Here's a very nifty program of works that would all have been well known to a German audience of the 19th century but that, except for the Brahms Alto Rhapsody, Op. 53, aren't heard that often nowadays, and still more rarely together, the medium in which they make the most sense. Think of the meeting point between Goethe's poetry and Romantic music, and it is likely Schubert's songs that will come to mind. Yet Goethe's more extended works, with their Shakespearean mixture of simplicity and gnarly depth, fascinated composers of the era and received various longer settings. Mendelssohn's orchestral overture Meeresstille und glückliche Fahrt, Op. 27 (Calm Sea and Happy Voyage), was subjected to numerous reworkings before the composer allowed it to be published, and its treatment of the sea imagery in Goethe's pair of poems matches the deceptive simplicity of the texts. The star of this 1999 live recording (reissued by the Ars Musici label in 2009) is alto soloist Barbara Hölzl, whose unearthly low sounds and excellent control over the work's structural intricacies result in a memorable performance of the Brahms Rhapsodie für eine Altstimme, Männerchor, und Orchester, otherwise known as the Alto Rhapsody. The two large choral works that round out the album are a bit less successful in that the regional Freiburger Bachchor is not quite up to the toughest intonational challenges, but each holds the listener's interest. The Mendelssohn setting of Die erste Walpurgisnacht, a poem about some Druids who cook up a ruse to foil Christian prohibitions against their rituals, is a delight and is well worth hearing against the background of both the composer's and the aging poet's religious backgrounds. This is a recording that gives listeners a lot to chew on, in the best way. The booklet notes, though rather prolix (check out the column-and-a-half sentence beginning on the right side of p. 19), do justice to the material.

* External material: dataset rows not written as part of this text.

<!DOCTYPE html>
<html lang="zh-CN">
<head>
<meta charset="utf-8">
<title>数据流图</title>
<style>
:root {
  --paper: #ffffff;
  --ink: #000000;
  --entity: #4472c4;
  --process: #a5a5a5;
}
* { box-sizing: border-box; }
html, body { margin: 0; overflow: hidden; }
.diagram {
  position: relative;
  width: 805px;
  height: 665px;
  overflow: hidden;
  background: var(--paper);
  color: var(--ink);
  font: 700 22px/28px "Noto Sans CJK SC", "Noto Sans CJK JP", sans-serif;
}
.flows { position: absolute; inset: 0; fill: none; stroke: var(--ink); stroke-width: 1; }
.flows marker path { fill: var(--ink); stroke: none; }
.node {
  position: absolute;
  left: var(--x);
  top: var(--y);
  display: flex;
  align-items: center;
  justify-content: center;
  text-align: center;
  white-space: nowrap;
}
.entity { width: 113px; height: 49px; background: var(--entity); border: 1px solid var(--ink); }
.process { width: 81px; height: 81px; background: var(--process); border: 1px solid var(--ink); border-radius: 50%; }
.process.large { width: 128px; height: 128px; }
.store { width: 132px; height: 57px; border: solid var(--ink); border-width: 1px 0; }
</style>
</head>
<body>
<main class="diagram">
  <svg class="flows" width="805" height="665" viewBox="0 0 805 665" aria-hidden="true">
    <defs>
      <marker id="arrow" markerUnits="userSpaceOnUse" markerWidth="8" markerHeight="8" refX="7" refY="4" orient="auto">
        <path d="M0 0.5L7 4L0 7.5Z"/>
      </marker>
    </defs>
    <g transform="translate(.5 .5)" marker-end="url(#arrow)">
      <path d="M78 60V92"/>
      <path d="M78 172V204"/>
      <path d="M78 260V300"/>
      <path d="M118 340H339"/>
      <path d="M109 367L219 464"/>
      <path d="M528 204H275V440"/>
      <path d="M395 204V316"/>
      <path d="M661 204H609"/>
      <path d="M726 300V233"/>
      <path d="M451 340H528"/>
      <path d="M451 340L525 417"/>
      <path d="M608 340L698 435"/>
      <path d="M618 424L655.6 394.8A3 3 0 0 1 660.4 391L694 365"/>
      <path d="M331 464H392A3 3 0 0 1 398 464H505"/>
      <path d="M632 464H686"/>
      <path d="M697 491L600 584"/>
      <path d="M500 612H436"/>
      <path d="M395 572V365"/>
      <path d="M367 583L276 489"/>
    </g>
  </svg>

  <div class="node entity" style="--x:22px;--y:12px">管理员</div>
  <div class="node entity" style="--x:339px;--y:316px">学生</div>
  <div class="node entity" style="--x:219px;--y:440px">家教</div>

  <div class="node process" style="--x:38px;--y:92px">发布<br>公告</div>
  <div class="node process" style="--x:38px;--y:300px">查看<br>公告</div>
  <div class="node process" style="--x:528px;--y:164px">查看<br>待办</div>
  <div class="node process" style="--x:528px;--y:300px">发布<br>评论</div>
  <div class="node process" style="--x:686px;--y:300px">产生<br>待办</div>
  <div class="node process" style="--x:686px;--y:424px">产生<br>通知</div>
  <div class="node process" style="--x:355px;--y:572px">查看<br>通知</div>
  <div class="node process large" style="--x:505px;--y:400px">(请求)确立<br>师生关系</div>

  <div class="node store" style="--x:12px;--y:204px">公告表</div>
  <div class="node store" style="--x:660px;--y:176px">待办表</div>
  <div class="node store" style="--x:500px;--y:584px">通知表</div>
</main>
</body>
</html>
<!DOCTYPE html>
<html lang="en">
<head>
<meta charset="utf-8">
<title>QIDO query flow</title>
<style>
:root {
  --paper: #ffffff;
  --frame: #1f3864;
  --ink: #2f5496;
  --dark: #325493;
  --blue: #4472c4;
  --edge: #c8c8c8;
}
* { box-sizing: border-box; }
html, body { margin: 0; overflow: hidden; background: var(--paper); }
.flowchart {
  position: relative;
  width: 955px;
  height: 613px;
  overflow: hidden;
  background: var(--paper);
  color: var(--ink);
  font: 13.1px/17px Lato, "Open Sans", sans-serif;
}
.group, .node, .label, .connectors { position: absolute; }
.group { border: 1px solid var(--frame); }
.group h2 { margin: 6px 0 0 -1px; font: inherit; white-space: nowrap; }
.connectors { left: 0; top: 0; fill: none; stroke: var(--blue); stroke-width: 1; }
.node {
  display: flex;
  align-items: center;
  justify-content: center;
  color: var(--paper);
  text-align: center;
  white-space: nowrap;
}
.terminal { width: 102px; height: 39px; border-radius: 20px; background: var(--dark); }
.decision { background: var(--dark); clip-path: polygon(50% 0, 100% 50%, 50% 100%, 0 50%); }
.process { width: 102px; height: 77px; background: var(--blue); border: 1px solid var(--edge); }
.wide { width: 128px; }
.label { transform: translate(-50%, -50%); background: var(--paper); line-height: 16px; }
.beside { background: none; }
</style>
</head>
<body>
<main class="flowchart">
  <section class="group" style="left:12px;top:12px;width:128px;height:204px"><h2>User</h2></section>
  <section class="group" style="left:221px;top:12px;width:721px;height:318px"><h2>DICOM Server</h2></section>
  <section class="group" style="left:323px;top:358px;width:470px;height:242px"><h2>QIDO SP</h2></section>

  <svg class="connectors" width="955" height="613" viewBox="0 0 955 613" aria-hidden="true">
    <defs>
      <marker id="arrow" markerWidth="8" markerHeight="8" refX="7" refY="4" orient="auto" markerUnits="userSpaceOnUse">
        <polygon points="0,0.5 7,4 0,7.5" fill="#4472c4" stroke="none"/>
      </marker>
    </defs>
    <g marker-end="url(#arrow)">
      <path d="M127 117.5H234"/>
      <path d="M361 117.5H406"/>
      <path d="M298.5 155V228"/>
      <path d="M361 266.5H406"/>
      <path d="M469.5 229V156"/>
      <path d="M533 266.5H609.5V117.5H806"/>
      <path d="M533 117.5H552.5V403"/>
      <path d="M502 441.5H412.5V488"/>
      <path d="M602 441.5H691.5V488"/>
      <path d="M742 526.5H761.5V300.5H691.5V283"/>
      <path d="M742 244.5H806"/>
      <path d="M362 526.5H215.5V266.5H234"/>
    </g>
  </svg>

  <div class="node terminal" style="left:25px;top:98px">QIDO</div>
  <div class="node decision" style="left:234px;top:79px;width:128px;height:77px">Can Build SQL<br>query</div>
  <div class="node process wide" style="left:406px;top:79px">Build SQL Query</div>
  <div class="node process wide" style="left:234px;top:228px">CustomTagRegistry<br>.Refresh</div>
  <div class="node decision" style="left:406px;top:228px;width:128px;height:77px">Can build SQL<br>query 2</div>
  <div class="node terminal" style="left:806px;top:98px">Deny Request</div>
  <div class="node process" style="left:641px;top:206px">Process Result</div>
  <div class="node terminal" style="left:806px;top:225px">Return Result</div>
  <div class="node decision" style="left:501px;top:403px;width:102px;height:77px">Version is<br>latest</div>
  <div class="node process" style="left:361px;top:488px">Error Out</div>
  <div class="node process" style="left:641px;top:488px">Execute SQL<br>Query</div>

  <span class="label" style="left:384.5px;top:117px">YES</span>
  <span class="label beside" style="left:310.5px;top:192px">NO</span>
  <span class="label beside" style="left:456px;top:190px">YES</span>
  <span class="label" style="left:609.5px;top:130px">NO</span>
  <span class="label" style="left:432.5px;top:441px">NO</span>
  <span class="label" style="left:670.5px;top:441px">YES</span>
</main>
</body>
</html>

You may complain that the booklet, though devoting space to German, English, and French versions of the lengthy notes, gives Goethe's poetry only in German, or that the Beethoven version of Meeresstille und glückliche Fahrt, which would easily have fit on the disc, is inexplicably ignored. But fine, clear live sound balances the ledger. Strongly recommended for anyone who has ever tried to get a grip on Goethe's writing.
Share this page
AllMusic Review by James Manheim